CARACAS, (Reuters) – Venezuela’s ruling Socialists inaugurated a grassroots assembly yesterday in the same building as the national legislature in a further effort to minimize impact of an opposition election win that has shaken the government.
In the election this month, the Democratic Unity coalition won control of the National Assembly for the first time in 16 years, with a two-thirds majority giving it wide powers to challenge President Nicolas Maduro’s administration.
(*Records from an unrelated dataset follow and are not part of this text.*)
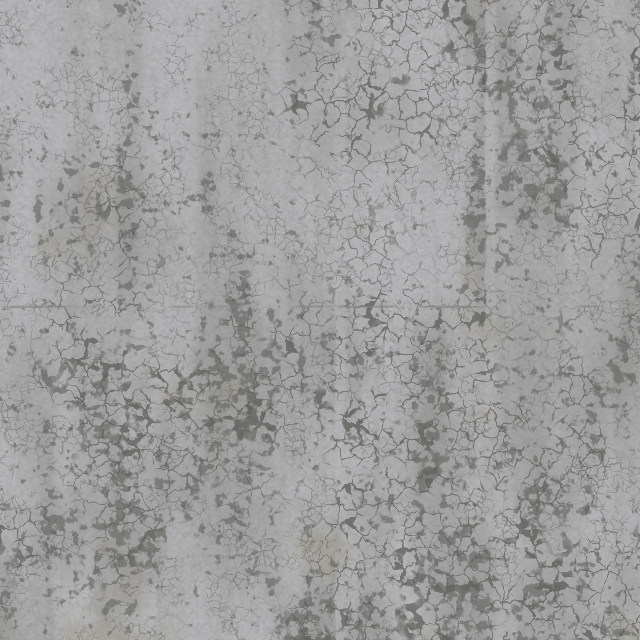
Give the GLSL for this texture, as a Shadertoy shader.

```glsl
const vec3 PALE_CEMENT = vec3(0.700, 0.702, 0.708);
const vec3 GREY_CEMENT = vec3(0.638, 0.640, 0.638);
const vec3 GRIME = vec3(0.520, 0.520, 0.508);
const vec3 SOOT = vec3(0.375, 0.380, 0.362);
const vec3 OCHRE = vec3(0.620, 0.600, 0.535);
const float CRACK_SCALE = 38.0;
const float HAIRLINE_SCALE = 70.0;
const float SPECK_SCALE = 85.0;
const float GRAIN_SCALE = 230.0;
const float GRAIN_STRENGTH = 0.065;
const float BAND_SPACING = 0.234;
const float BAND_OFFSET = 0.064;
const float SEAM_HEIGHT = 0.521;

float hash(vec2 p) {
    return fract(sin(dot(p, vec2(127.1, 311.7))) * 43758.5453);
}

vec2 hash2(vec2 p) {
    return vec2(hash(p), hash(p + 57.3));
}

float noise(vec2 p) {
    vec2 i = floor(p), f = fract(p);
    f = f * f * (3.0 - 2.0 * f);
    return mix(mix(hash(i), hash(i + vec2(1, 0)), f.x),
               mix(hash(i + vec2(0, 1)), hash(i + vec2(1, 1)), f.x), f.y);
}

float fbm(vec2 p, int octaves) {
    float sum = 0.0, weight = 0.5, total = 0.0;
    for (int i = 0; i < octaves; i++) {
        sum += weight * noise(p);
        total += weight;
        weight *= 0.55;
        p = mat2(1.6, 1.2, -1.2, 1.6) * p + 17.7;
    }
    return sum / total;
}

// Distance to the border between the two nearest cell centres
float cellBorder(vec2 p) {
    vec2 cell = floor(p), nearest = vec2(9.0), second = vec2(9.0);
    for (int y = -1; y <= 1; y++)
    for (int x = -1; x <= 1; x++) {
        vec2 id = cell + vec2(x, y);
        vec2 toCentre = id + hash2(id) - p;
        if (dot(toCentre, toCentre) < dot(nearest, nearest)) {
            second = nearest;
            nearest = toCentre;
        } else if (dot(toCentre, toCentre) < dot(second, second)) {
            second = toCentre;
        }
    }
    return dot(0.5 * (nearest + second), normalize(second - nearest));
}

// Ragged crack network; width is in cell units
float cracks(vec2 uv, float scale, float width) {
    vec2 p = uv * scale;
    vec2 warp = vec2(fbm(p * 1.7, 3), fbm(p * 1.7 + 31.0, 3)) - 0.5;
    float soft = 0.7 * scale / iResolution.y + 0.01;
    float d = cellBorder(p + 0.75 * warp);
    return 1.0 - smoothstep(width - 0.5 * soft, width + soft, d);
}

void mainImage(out vec4 fragColor, in vec2 fragCoord) {
    vec2 uv = fragCoord / iResolution.xy;
    float pixel = 1.0 / iResolution.y;

    // Pale vertical bands left by the formwork
    float across = (fract((uv.x - BAND_OFFSET) / BAND_SPACING + 0.5) - 0.5) * BAND_SPACING;
    across += 0.004 * (noise(uv * vec2(4.0, 30.0)) - 0.5);
    float band = smoothstep(-0.009, -0.006, across) * (1.0 - smoothstep(0.004, 0.014, across));
    band *= smoothstep(0.3, 0.65, noise(uv * vec2(9.0, 5.0) + 3.0));

    // Weathering: broad patches drawn out into vertical runs
    float patches = fbm(uv * vec2(6.0, 4.0) + 5.2, 4);
    float runs = fbm(uv * vec2(24.0, 3.0) + 11.0, 3);
    float weathered = smoothstep(0.46, 0.74, 0.6 * patches + 0.4 * runs) * (1.0 - 0.7 * band);

    // Cement tone with fine grain
    float tone = 0.55 * fbm(uv * 5.0 + 40.0, 4) + 0.45 * fbm(uv * vec2(18.0, 3.0) + 8.0, 3);
    vec3 color = mix(GREY_CEMENT, PALE_CEMENT, smoothstep(0.25, 0.65, tone));
    color = mix(color, PALE_CEMENT, 0.45 * band);
    color = mix(color, OCHRE, 0.45 * smoothstep(0.64, 0.8, fbm(uv * 8.0 + 71.0, 4)));
    color += GRAIN_STRENGTH * (fbm(uv * GRAIN_SCALE, 2) - 0.5);
    color = mix(color, GRIME, 0.42 * weathered);

    // Pitted specks, dense where weathered
    float pits = fbm(uv * SPECK_SCALE, 3);
    float threshold = mix(0.68, 0.46, weathered);
    float speck = smoothstep(threshold, threshold + 0.16, pits);
    color = mix(color, SOOT, 0.58 * speck);

    // Broken cracks, opening into dark chips in places
    float cracked = smoothstep(0.36, 0.62, fbm(uv * vec2(5.0, 3.0) + 23.0, 3) + 0.15 * weathered);
    float broken = smoothstep(0.38, 0.62, fbm(uv * 42.0 + 9.0, 2) + 0.1 * cracked);
    float chips = smoothstep(0.60, 0.82, fbm(uv * 24.0 + 63.0, 3)) * cracked;
    float crack = cracks(uv, CRACK_SCALE, 0.025 + 0.25 * chips);
    color = mix(color, SOOT, 0.78 * crack * max(broken, chips) * (0.15 + 0.85 * cracked));

    float hairline = cracks(uv + 0.37, HAIRLINE_SCALE, 0.025);
    float hairlineGaps = smoothstep(0.48, 0.68, fbm(uv * 33.0 + 90.0, 2));
    color = mix(color, SOOT, 0.45 * hairline * hairlineGaps);

    // Horizontal joint between the pours
    float seamDistance = abs(uv.y - SEAM_HEIGHT - 0.002 * (noise(uv * vec2(12.0, 1.0)) - 0.5));
    float seam = 1.0 - smoothstep(0.0005, 0.0012 + pixel, seamDistance);
    color = mix(color, GRIME, 0.7 * seam * smoothstep(0.25, 0.6, noise(vec2(uv.x * 25.0, 4.0))));

    fragColor = vec4(clamp(color, 0.0, 1.0), 1.0);
}
```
But Maduro said he will refuse to sign the opposition’s first priority when the new legislature starts on Jan. 5: an amnesty law for jailed activists.
The outgoing Socialist-controlled National Assembly is also pushing new appointments to the Supreme Court where any conflict of powers will play out.
Adding to the mood of showdown, the government yesterday set up a new National Communal Parliament – to supervise the nation’s patchwork of Socialist communities set up by late leader Hugo Chavez – in the same premises as the National Assembly.
Though seemingly more symbolic than a real undermining of the legislature’s powers, the move nevertheless underlined the government’s tough response to the opposition’s recent election win that was largely a punishment vote against Maduro.